The new GDP back series data released last week by the National Statistical Commission were not accepted by the current government saying that the figures were not official but experimental, while the former called it work-in-progress. The Congress, on the other hand, did not fail to seize the opportunity to show how the economy had fared better under UPA than under NDA.
Bloomberg’s analysis of the new series GDP data released on August 17, 2018, showed that growth was higher over 2003-04 to 2011-12 and lower before that from 1994-95. This has resulted in a renewed battle between the now government and the UPA, with the latter claiming that the economy was mismanaged every time the NDA was in power and soared high under the UPA regime.
The earlier series was calculated based on the base year of 2004-05, and the new series has been calculated on the base year of 2011-12.
However, the story that the numbers tell is not so simple.
While the difference between the GDP values calculated using two different base years is not very significant, we tend to overlook many parameters overshadowed by the GDP when it comes to the actual economic well-being of a country.

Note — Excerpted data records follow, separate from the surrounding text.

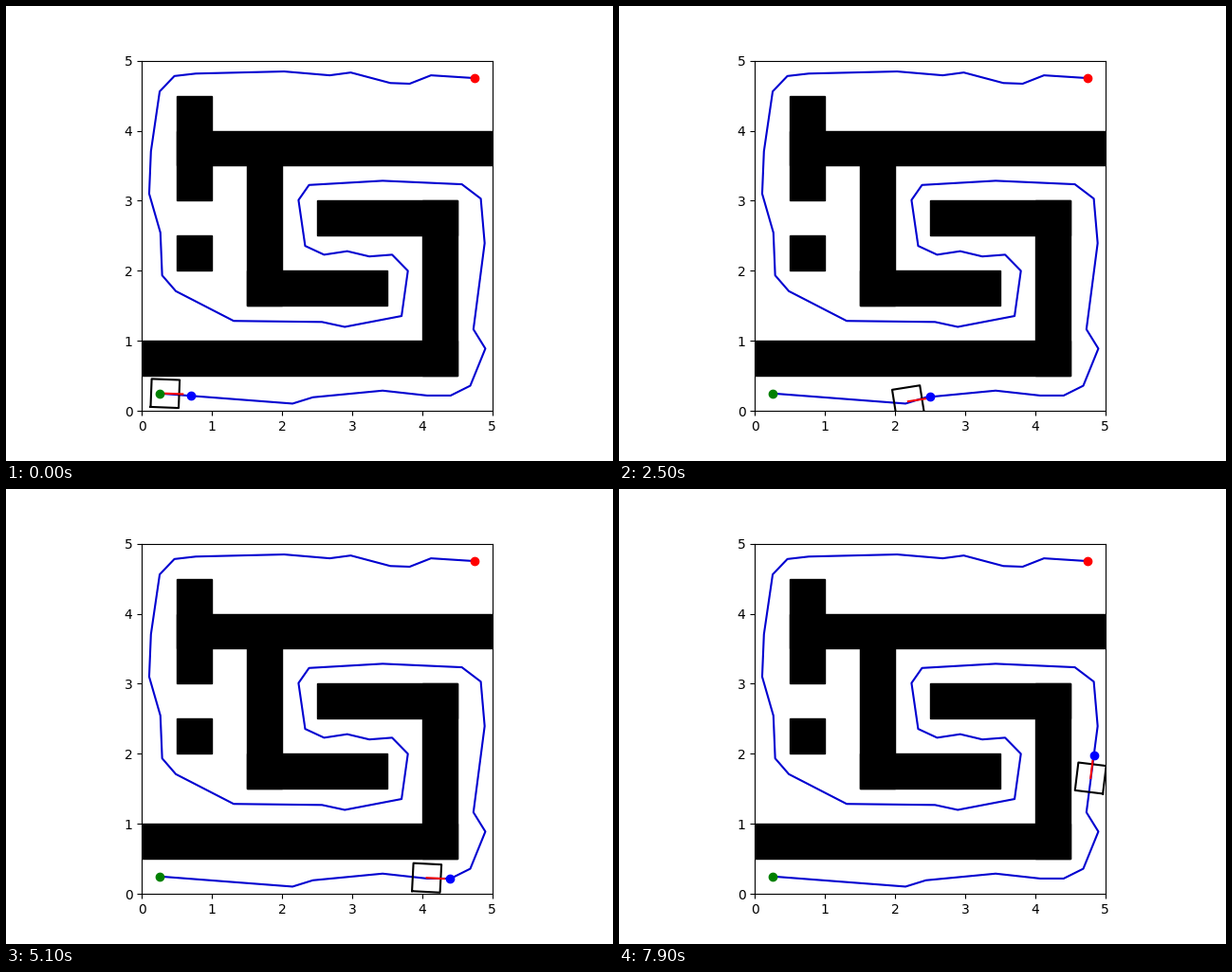
These frames come from a looping animation (640x480 px, 8 s). A matplotlib script:

```python
import numpy as np
import matplotlib.pyplot as plt
from matplotlib.animation import FuncAnimation
from matplotlib.patches import Rectangle

FRAMES, INTERVAL = 80, 100
LEAD, STEP = 0.453, 0.0728          # target's arc length: at start, per frame
GAIN, TURN = 0.183, 0.5             # speed and heading feedback
SIDE, NOSE = 0.4, 0.25

# Turning points of the route, from start to goal
ROUTE = np.array([
    (.25, .25), (2.15, .105), (2.44, .195), (3.435, .29), (4.07, .22),
    (4.405, .22), (4.685, .36), (4.9, .89), (4.73, 1.165), (4.89, 2.395),
    (4.835, 3.03), (4.565, 3.235), (3.435, 3.285), (2.385, 3.225),
    (2.235, 3.01), (2.33, 2.355), (2.6, 2.23), (2.93, 2.28), (3.245, 2.205),
    (3.57, 2.23), (3.795, 2), (3.705, 1.355), (2.895, 1.2), (2.57, 1.27),
    (1.31, 1.285), (.485, 1.71), (.29, 1.935), (.265, 2.545), (.105, 3.1),
    (.13, 3.705), (.255, 4.56), (.465, 4.78), (.77, 4.815), (2.03, 4.845),
    (2.68, 4.79), (2.98, 4.83), (3.545, 4.68), (3.82, 4.67), (4.125, 4.79),
    (4.75, 4.75),
])
ARC = np.r_[0, np.cumsum(np.hypot(*np.diff(ROUTE, axis=0).T))]

# Walls in half-unit cells: x, y, width, height
WALLS = [(0, 1, 9, 1), (8, 1, 1, 5), (5, 5, 4, 1), (3, 3, 4, 1),
         (3, 3, 1, 4), (1, 7, 9, 1), (1, 6, 1, 3), (1, 4, 1, 1)]


def target_at(i):
    s = LEAD + STEP * i
    return np.array([np.interp(s, ARC, axis) for axis in ROUTE.T])


def drive():
    """Robot chasing the target: list of (position, heading, target)."""
    pos, head, poses = ROUTE[0], 0.0, []
    for i in range(FRAMES):
        goal = target_at(i)
        dx, dy = goal - pos
        err = np.arctan2(dy, dx) - head
        pos = pos + GAIN * np.hypot(dx, dy) * np.array(
            [np.cos(head), np.sin(head)])
        head += TURN * np.arctan2(np.sin(err), np.cos(err))
        poses.append((pos, head, goal))
    return poses


POSES = drive()
CORNERS = SIDE / 2 * np.array([(-1, -1), (1, -1), (1, 1), (-1, 1), (-1, -1)])

fig, ax = plt.subplots(figsize=(6.4, 4.8), dpi=100)
ax.set(xlim=(0, 5), ylim=(0, 5), xticks=range(6), yticks=range(6))
ax.set_aspect("equal")
for x, y, w, h in WALLS:
    ax.add_patch(Rectangle((x / 2, y / 2), w / 2, h / 2, color="black"))

ax.plot(*ROUTE.T, color="#0000d0")
body, = ax.plot([], [], "k-")
nose, = ax.plot([], [], "r-")
ax.plot(*ROUTE[0], "o", color="green")
ax.plot(*ROUTE[-1], "ro")
dot, = ax.plot([], [], "bo")


def draw(i):
    pos, head, goal = POSES[i]
    c, s = np.cos(head), np.sin(head)
    body.set_data(*(CORNERS @ np.array([(c, s), (-s, c)]) + pos).T)
    nose.set_data([pos[0], pos[0] + NOSE * c], [pos[1], pos[1] + NOSE * s])
    dot.set_data([goal[0]], [goal[1]])
    return body, nose, dot


anim = FuncAnimation(fig, draw, frames=FRAMES, interval=INTERVAL,
                     repeat=True, repeat_delay=0)
plt.show()
```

Consider the 2008-9 period. The Indian economy witnessed double-digit growth in 2007-08 (as per the new series), right before the global financial crisis. The current account and capital account deficits were more steady compared to the 2010-11 period. This period also witnessed high global growth. However, inflation was extremely high at above 9%.
In 2010-11, GDP growth was 10.78% (based on new series data). However, if one considers macroeconomic variables in the same year, it can be seen that it was also a period of high inflation. This growth can also be attributed to the fiscal and monetary stimulus following the 2008-09 global financial crisis, which was not withdrawn for long, eventually resulting in wider deficits and higher inflation.
Further, growth rates under the current BJP regime were adversely affected due to the introduction of disruptive reforms such as demonetization and GST, which are expected to show positive economic effects with a lag, like any other reform.
Then and Now: So what’s the difference?
A back-dated GDP series allows economists to better gauge the potential growth rate of an economy. Earlier in August, the IMF estimated India’s potential growth rate at 7.3% for 2017-18 and expects the rate to be ~7.75% for 2018-19. Based on the new data, Bank of America-Merrill Lynch estimates India’s potential growth rate to be ~8% for 2018-19.
Further, a comparison of the growth rates in the old series with 2004-05 as the base year and the new one with 2011-12 as the base year carried out by Bloomberg revealed minimal differences. The GDP can be calculated using either expenditure numbers or production numbers, and a reconciliation between both these methods is the discrepancy variable that can be seen in the comparison.
While considering economic growth, especially after the 2008 crisis, one must note that several favorable policies were implemented. India’s economy has also benefited from global growth and other macroeconomic factors. Recent initiatives such as GST and demonetization have had a bearing on the GDP numbers, so have fiscal and monetary stimuli in the past.
Hence, the GDP figure or growth rate alone is not the only and tell-all sign of a nation’s economic health. How it has been calculated and the global and national economic scenario prevailing at the time must also be considered. Further, measures such as gender parity, climate change, water and sanitation, and human development index should be included while quantifying a nation’s holistic development.